Dataset records Block Start
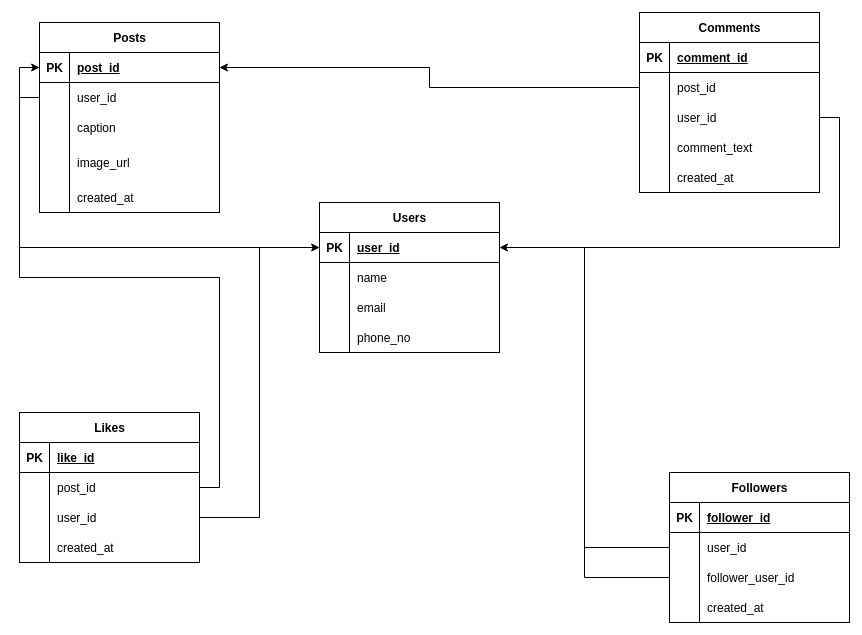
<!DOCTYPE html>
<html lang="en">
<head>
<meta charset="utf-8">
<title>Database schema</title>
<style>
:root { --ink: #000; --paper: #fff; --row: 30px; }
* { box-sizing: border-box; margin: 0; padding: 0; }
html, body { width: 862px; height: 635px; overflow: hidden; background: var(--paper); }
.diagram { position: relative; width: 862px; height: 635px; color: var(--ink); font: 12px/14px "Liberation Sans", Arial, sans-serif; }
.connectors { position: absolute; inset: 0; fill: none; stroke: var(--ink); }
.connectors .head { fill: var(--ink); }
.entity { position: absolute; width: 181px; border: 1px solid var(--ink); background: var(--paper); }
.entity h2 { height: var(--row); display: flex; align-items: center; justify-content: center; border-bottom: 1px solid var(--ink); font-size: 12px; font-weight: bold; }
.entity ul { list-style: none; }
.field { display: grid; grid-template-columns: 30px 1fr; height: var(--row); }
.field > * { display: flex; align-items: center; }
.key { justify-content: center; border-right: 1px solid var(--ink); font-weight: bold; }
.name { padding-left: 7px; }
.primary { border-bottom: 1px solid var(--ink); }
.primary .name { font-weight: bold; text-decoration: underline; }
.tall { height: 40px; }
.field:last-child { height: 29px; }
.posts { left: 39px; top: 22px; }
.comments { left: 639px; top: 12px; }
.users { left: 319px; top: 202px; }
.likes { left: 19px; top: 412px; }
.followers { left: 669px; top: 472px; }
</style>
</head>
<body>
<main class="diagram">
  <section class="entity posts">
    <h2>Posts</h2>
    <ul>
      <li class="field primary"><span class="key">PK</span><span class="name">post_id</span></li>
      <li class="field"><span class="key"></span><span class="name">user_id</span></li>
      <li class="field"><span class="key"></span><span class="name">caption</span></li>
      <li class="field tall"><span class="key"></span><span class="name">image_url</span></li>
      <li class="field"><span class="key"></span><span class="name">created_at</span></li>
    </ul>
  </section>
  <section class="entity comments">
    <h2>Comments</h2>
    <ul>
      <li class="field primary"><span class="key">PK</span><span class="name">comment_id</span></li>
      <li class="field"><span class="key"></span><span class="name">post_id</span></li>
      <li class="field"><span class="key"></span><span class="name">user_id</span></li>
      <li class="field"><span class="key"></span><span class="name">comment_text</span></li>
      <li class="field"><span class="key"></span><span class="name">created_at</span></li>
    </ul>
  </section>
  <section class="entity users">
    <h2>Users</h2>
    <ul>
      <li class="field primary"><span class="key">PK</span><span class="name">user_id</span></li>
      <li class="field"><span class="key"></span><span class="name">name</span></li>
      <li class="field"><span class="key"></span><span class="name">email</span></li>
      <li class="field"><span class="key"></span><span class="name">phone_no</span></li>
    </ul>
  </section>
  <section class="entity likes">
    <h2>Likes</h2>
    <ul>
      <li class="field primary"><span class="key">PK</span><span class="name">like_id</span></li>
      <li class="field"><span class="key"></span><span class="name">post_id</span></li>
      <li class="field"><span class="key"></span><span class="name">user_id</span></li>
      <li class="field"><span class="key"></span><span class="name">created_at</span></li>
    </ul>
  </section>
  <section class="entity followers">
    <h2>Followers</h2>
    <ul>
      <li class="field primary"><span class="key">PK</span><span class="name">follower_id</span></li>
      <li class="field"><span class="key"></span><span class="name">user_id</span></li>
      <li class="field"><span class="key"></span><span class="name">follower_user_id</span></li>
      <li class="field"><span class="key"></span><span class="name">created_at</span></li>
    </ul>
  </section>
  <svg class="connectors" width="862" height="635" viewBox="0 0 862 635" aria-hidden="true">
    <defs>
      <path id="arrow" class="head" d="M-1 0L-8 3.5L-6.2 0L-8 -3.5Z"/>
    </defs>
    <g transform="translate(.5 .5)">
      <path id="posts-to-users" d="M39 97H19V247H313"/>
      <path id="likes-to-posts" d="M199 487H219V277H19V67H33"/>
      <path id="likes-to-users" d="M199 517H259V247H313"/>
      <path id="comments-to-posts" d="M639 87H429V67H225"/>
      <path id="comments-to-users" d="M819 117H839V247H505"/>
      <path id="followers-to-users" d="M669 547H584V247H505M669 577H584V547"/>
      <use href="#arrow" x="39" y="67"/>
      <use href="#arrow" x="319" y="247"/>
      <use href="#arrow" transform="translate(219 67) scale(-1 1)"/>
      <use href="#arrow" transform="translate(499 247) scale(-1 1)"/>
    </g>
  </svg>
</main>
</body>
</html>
Dataset records Block End
Exercise goal: Write the data out again word for word; leave the pictures behind.

Task output:
<!DOCTYPE html>
<html lang="en">
<head>
<meta charset="utf-8">
<title>Database schema</title>
<style>
:root { --ink: #000; --paper: #fff; --row: 30px; }
* { box-sizing: border-box; margin: 0; padding: 0; }
html, body { width: 862px; height: 635px; overflow: hidden; background: var(--paper); }
.diagram { position: relative; width: 862px; height: 635px; color: var(--ink); font: 12px/14px "Liberation Sans", Arial, sans-serif; }
.connectors { position: absolute; inset: 0; fill: none; stroke: var(--ink); }
.connectors .head { fill: var(--ink); }
.entity { position: absolute; width: 181px; border: 1px solid var(--ink); background: var(--paper); }
.entity h2 { height: var(--row); display: flex; align-items: center; justify-content: center; border-bottom: 1px solid var(--ink); font-size: 12px; font-weight: bold; }
.entity ul { list-style: none; }
.field { display: grid; grid-template-columns: 30px 1fr; height: var(--row); }
.field > * { display: flex; align-items: center; }
.key { justify-content: center; border-right: 1px solid var(--ink); font-weight: bold; }
.name { padding-left: 7px; }
.primary { border-bottom: 1px solid var(--ink); }
.primary .name { font-weight: bold; text-decoration: underline; }
.tall { height: 40px; }
.field:last-child { height: 29px; }
.posts { left: 39px; top: 22px; }
.comments { left: 639px; top: 12px; }
.users { left: 319px; top: 202px; }
.likes { left: 19px; top: 412px; }
.followers { left: 669px; top: 472px; }
</style>
</head>
<body>
<main class="diagram">
  <section class="entity posts">
    <h2>Posts</h2>
    <ul>
      <li class="field primary"><span class="key">PK</span><span class="name">post_id</span></li>
      <li class="field"><span class="key"></span><span class="name">user_id</span></li>
      <li class="field"><span class="key"></span><span class="name">caption</span></li>
      <li class="field tall"><span class="key"></span><span class="name">image_url</span></li>
      <li class="field"><span class="key"></span><span class="name">created_at</span></li>
    </ul>
  </section>
  <section class="entity comments">
    <h2>Comments</h2>
    <ul>
      <li class="field primary"><span class="key">PK</span><span class="name">comment_id</span></li>
      <li class="field"><span class="key"></span><span class="name">post_id</span></li>
      <li class="field"><span class="key"></span><span class="name">user_id</span></li>
      <li class="field"><span class="key"></span><span class="name">comment_text</span></li>
      <li class="field"><span class="key"></span><span class="name">created_at</span></li>
    </ul>
  </section>
  <section class="entity users">
    <h2>Users</h2>
    <ul>
      <li class="field primary"><span class="key">PK</span><span class="name">user_id</span></li>
      <li class="field"><span class="key"></span><span class="name">name</span></li>
      <li class="field"><span class="key"></span><span class="name">email</span></li>
      <li class="field"><span class="key"></span><span class="name">phone_no</span></li>
    </ul>
  </section>
  <section class="entity likes">
    <h2>Likes</h2>
    <ul>
      <li class="field primary"><span class="key">PK</span><span class="name">like_id</span></li>
      <li class="field"><span class="key"></span><span class="name">post_id</span></li>
      <li class="field"><span class="key"></span><span class="name">user_id</span></li>
      <li class="field"><span class="key"></span><span class="name">created_at</span></li>
    </ul>
  </section>
  <section class="entity followers">
    <h2>Followers</h2>
    <ul>
      <li class="field primary"><span class="key">PK</span><span class="name">follower_id</span></li>
      <li class="field"><span class="key"></span><span class="name">user_id</span></li>
      <li class="field"><span class="key"></span><span class="name">follower_user_id</span></li>
      <li class="field"><span class="key"></span><span class="name">created_at</span></li>
    </ul>
  </section>
  <svg class="connectors" width="862" height="635" viewBox="0 0 862 635" aria-hidden="true">
    <defs>
      <path id="arrow" class="head" d="M-1 0L-8 3.5L-6.2 0L-8 -3.5Z"/>
    </defs>
    <g transform="translate(.5 .5)">
      <path id="posts-to-users" d="M39 97H19V247H313"/>
      <path id="likes-to-posts" d="M199 487H219V277H19V67H33"/>
      <path id="likes-to-users" d="M199 517H259V247H313"/>
      <path id="comments-to-posts" d="M639 87H429V67H225"/>
      <path id="comments-to-users" d="M819 117H839V247H505"/>
      <path id="followers-to-users" d="M669 547H584V247H505M669 577H584V547"/>
      <use href="#arrow" x="39" y="67"/>
      <use href="#arrow" x="319" y="247"/>
      <use href="#arrow" transform="translate(219 67) scale(-1 1)"/>
      <use href="#arrow" transform="translate(499 247) scale(-1 1)"/>
    </g>
  </svg>
</main>
</body>
</html>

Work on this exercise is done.